Activity |
Your task is to find every line in the records that holds the string "clamp" and copy it.

[Records contained in a dataset]

------------------------------

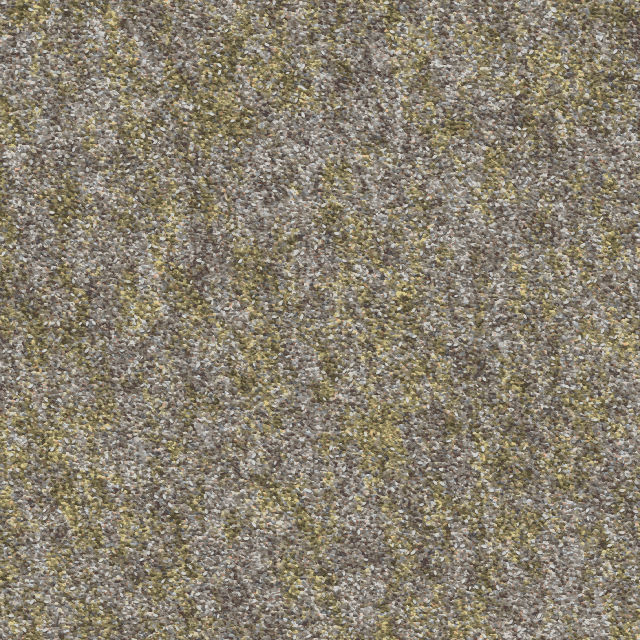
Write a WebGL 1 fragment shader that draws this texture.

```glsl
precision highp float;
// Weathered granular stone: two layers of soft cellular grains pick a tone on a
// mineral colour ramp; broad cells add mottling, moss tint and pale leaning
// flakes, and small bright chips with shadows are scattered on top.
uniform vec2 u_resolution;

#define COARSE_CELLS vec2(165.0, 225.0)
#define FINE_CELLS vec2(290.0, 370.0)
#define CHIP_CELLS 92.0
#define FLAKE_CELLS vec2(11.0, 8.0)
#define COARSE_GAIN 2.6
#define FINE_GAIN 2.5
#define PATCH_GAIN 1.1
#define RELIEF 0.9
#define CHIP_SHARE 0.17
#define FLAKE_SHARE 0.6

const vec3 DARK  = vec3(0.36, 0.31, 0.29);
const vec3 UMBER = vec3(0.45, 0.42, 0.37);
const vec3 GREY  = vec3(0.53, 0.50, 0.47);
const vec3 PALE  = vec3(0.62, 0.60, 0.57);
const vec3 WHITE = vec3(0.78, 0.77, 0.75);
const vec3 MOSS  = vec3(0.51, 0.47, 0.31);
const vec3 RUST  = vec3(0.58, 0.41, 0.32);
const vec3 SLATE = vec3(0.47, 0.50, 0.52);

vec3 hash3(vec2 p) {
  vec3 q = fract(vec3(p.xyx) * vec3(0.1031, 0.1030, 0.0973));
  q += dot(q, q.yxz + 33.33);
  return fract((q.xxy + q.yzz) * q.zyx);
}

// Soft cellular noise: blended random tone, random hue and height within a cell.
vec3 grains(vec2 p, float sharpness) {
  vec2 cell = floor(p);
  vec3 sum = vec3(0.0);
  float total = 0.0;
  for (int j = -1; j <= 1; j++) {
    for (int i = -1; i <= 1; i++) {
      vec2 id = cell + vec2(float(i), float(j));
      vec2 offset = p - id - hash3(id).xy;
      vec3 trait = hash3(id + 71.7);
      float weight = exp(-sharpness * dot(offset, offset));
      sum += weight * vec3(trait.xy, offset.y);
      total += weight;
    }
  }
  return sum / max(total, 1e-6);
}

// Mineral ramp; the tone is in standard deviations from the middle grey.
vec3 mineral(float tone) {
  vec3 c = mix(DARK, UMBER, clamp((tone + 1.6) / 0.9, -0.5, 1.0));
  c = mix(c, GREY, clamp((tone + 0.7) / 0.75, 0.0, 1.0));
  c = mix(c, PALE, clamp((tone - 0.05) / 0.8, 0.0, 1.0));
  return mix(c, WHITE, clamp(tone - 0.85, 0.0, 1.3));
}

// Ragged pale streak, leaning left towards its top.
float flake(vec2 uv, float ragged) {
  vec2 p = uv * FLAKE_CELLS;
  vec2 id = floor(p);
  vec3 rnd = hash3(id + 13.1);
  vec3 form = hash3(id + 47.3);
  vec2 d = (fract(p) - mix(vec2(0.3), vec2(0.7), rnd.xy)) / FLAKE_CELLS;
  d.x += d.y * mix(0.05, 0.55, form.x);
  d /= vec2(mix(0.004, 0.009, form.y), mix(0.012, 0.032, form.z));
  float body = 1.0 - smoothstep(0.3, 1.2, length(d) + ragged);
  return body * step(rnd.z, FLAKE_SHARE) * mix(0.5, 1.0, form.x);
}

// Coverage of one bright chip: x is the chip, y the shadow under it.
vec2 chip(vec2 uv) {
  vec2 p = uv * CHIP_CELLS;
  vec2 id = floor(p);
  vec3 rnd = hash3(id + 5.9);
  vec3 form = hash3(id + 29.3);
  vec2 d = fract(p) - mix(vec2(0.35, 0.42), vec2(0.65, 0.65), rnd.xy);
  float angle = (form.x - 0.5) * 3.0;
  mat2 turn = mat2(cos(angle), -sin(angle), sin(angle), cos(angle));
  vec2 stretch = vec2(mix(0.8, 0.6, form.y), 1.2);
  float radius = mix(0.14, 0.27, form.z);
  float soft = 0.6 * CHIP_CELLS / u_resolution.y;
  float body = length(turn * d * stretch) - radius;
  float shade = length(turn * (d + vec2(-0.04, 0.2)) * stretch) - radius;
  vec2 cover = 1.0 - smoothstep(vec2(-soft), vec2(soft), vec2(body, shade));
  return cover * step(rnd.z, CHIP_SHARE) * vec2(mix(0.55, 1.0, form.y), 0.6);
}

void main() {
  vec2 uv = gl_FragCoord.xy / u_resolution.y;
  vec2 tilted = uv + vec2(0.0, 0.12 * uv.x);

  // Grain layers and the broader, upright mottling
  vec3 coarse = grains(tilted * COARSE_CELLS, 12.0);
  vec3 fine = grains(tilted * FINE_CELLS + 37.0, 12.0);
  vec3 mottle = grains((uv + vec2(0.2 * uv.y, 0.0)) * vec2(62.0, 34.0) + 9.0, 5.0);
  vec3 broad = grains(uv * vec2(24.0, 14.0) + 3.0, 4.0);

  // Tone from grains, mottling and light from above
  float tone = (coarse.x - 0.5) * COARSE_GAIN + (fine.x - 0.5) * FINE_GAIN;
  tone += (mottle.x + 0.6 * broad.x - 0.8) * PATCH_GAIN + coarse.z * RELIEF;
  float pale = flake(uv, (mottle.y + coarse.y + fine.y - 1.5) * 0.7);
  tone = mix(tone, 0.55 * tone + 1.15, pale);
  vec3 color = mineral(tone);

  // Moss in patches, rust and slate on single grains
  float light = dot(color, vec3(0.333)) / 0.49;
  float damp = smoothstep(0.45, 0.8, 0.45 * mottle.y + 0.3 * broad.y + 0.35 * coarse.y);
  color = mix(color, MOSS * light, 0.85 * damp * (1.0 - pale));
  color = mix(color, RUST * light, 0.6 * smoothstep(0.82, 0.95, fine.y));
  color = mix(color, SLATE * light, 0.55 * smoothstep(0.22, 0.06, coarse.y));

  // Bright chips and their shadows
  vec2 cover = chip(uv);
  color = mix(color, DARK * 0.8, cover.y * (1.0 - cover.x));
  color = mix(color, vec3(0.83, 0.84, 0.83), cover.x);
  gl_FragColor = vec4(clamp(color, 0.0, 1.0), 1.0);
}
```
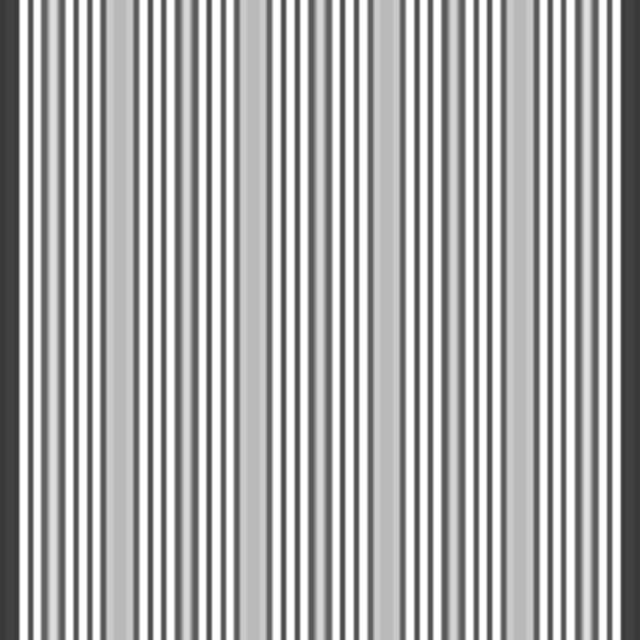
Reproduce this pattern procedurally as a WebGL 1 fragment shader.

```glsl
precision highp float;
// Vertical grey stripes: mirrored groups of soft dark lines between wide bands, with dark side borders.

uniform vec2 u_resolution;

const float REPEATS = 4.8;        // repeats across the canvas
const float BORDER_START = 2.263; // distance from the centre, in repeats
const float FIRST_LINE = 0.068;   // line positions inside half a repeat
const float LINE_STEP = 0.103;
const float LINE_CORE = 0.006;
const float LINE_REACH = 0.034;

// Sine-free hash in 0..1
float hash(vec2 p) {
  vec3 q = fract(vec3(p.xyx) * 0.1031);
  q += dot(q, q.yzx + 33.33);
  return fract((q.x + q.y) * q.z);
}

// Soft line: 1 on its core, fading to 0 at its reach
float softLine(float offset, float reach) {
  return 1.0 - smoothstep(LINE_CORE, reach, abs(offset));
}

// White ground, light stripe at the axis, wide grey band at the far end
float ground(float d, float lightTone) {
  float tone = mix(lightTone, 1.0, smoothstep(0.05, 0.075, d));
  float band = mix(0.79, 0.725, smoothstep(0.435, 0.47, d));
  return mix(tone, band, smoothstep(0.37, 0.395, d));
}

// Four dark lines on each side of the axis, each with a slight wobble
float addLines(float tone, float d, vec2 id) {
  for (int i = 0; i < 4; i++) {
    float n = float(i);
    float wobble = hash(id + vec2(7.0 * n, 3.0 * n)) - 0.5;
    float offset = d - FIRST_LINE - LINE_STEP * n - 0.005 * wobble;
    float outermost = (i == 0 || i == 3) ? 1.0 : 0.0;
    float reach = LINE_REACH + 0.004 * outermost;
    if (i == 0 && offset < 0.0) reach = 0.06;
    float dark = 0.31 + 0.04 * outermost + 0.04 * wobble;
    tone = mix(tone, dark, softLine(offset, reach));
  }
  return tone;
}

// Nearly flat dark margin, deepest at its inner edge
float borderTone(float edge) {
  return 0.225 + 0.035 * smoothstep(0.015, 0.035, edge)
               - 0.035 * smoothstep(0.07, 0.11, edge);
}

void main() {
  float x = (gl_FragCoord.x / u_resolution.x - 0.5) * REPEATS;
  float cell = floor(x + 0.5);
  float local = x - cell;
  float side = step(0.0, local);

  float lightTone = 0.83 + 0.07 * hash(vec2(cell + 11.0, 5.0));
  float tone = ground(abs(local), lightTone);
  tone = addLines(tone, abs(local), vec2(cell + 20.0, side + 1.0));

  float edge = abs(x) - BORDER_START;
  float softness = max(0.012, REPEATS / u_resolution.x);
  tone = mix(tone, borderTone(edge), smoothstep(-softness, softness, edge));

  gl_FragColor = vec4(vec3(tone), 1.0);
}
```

------------------------------

Answer to the problem |
  vec3 c = mix(DARK, UMBER, clamp((tone + 1.6) / 0.9, -0.5, 1.0));
  c = mix(c, GREY, clamp((tone + 0.7) / 0.75, 0.0, 1.0));
  c = mix(c, PALE, clamp((tone - 0.05) / 0.8, 0.0, 1.0));
  return mix(c, WHITE, clamp(tone - 0.85, 0.0, 1.3));
  gl_FragColor = vec4(clamp(color, 0.0, 1.0), 1.0);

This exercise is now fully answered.